About this task »
From the records below, output exactly the lines running from the line containing "450L176 458L167 470L154" through the line containing "587L148 589L141 612L136", and no others.

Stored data
○ ○ ○ ○

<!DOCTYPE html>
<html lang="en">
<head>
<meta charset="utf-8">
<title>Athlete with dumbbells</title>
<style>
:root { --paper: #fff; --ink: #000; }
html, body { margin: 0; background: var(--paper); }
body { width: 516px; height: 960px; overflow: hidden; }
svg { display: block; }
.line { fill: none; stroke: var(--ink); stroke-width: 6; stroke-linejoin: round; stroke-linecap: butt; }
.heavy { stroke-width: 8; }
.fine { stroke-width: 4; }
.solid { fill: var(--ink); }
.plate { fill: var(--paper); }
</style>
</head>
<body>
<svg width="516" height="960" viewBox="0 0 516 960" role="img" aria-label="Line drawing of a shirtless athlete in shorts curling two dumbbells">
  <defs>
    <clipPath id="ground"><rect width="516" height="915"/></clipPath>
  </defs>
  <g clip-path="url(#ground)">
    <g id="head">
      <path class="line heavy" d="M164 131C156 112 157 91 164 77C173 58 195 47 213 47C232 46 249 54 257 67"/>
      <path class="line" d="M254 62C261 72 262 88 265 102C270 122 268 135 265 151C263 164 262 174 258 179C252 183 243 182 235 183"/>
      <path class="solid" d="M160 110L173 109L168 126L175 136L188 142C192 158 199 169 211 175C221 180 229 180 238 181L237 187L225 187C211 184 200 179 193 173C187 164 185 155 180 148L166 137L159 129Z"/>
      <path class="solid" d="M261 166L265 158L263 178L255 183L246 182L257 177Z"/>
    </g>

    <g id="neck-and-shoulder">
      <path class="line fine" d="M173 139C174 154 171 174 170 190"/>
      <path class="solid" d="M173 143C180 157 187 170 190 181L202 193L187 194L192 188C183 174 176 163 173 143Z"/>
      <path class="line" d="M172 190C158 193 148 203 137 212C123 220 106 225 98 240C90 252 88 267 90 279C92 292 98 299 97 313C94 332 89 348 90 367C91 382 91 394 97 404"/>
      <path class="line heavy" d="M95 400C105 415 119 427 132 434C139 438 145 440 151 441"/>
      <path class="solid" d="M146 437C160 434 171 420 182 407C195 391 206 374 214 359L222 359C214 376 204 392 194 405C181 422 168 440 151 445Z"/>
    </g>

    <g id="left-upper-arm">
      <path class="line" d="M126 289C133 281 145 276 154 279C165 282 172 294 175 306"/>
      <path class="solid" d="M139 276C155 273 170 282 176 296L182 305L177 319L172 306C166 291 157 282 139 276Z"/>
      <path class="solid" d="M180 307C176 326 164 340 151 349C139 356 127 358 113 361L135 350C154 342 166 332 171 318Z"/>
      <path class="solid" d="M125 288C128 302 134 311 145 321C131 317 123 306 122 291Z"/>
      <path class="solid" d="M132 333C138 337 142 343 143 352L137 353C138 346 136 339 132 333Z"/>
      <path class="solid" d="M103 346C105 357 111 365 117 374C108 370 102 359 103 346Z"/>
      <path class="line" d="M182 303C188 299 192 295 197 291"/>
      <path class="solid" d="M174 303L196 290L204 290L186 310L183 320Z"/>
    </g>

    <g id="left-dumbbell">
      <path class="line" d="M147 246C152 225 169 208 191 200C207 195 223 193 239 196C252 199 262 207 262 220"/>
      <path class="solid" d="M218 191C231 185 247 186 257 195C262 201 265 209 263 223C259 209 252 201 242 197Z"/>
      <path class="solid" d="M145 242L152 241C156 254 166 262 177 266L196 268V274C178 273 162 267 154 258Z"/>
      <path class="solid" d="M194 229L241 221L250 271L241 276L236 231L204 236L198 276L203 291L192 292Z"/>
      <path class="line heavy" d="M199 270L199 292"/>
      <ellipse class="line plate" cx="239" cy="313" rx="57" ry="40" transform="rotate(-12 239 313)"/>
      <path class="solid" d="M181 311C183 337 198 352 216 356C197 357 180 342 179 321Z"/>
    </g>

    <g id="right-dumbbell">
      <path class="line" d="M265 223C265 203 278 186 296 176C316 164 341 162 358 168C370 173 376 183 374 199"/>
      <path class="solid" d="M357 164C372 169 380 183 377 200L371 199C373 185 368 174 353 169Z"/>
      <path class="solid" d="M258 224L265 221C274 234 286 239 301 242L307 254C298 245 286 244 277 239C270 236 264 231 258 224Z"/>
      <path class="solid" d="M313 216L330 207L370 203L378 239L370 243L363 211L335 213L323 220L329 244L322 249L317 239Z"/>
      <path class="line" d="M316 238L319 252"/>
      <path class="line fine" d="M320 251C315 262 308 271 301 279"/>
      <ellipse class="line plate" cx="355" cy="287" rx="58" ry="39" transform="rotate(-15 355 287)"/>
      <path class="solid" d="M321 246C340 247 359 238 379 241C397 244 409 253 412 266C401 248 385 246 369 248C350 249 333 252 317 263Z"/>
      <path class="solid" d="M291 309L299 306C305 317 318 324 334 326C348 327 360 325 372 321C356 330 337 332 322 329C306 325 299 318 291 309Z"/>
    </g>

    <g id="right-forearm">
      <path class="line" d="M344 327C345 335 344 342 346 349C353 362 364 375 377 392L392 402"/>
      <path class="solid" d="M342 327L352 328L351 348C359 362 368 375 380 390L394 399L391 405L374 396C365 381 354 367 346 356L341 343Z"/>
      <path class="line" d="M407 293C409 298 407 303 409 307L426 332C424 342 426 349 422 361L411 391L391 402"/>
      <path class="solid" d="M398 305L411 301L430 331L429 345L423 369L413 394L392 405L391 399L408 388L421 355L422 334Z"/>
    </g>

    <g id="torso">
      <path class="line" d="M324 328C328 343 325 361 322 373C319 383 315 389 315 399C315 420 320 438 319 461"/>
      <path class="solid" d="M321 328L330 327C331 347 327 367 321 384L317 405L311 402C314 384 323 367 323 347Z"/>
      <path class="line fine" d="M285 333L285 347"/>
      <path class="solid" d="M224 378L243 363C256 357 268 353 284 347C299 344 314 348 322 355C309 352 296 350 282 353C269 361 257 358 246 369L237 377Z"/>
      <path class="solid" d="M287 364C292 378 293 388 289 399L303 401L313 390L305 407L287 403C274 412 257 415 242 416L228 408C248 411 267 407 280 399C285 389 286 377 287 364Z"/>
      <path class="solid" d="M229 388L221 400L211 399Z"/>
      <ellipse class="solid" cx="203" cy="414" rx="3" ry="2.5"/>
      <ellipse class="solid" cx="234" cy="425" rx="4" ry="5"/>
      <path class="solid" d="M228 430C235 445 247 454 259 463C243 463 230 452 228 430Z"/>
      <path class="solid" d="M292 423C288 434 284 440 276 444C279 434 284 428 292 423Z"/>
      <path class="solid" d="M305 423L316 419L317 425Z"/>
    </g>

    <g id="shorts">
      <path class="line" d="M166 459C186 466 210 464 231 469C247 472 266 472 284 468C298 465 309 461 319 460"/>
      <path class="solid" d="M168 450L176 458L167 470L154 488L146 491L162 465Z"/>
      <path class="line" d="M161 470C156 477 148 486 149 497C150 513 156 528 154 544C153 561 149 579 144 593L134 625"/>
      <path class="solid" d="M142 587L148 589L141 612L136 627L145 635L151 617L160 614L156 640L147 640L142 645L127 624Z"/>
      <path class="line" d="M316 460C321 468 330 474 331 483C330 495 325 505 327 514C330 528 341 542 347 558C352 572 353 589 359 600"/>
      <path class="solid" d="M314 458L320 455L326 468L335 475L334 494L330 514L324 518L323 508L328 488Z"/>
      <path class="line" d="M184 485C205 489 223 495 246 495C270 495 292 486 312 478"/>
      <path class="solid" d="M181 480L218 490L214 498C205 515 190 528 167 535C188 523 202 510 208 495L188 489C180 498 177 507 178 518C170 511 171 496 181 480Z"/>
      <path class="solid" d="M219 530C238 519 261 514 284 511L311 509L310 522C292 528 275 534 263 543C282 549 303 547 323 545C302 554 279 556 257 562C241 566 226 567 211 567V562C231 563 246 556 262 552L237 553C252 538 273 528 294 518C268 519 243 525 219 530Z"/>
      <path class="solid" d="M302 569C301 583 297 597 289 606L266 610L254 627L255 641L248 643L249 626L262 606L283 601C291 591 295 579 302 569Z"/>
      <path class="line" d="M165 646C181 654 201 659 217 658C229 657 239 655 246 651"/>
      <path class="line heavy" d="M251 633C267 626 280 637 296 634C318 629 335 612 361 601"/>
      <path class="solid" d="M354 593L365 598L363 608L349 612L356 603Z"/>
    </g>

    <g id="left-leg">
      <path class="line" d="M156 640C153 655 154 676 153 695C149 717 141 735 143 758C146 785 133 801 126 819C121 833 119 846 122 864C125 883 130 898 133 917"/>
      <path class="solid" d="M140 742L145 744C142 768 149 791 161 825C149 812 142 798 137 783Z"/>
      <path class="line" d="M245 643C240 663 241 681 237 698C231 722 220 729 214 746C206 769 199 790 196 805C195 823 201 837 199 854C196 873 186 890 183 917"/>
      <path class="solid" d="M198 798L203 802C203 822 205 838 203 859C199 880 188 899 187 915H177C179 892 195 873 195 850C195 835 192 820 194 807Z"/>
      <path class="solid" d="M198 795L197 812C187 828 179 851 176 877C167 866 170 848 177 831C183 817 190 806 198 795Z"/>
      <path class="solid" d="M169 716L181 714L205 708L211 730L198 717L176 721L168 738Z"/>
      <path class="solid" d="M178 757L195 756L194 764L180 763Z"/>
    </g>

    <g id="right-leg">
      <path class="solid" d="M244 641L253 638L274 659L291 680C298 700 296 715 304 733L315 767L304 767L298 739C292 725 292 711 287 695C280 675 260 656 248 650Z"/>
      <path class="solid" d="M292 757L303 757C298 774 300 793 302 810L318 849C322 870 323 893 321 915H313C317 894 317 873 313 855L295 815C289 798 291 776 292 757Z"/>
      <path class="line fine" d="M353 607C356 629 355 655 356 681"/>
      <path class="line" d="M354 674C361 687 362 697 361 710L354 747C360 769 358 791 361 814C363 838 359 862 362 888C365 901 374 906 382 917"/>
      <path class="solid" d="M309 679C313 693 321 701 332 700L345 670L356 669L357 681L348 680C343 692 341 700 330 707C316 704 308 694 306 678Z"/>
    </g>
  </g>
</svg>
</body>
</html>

○ ○ ○ ○

Problem solution »
      <path class="solid" d="M168 450L176 458L167 470L154 488L146 491L162 465Z"/>
      <path class="line" d="M161 470C156 477 148 486 149 497C150 513 156 528 154 544C153 561 149 579 144 593L134 625"/>
      <path class="solid" d="M142 587L148 589L141 612L136 627L145 635L151 617L160 614L156 640L147 640L142 645L127 624Z"/>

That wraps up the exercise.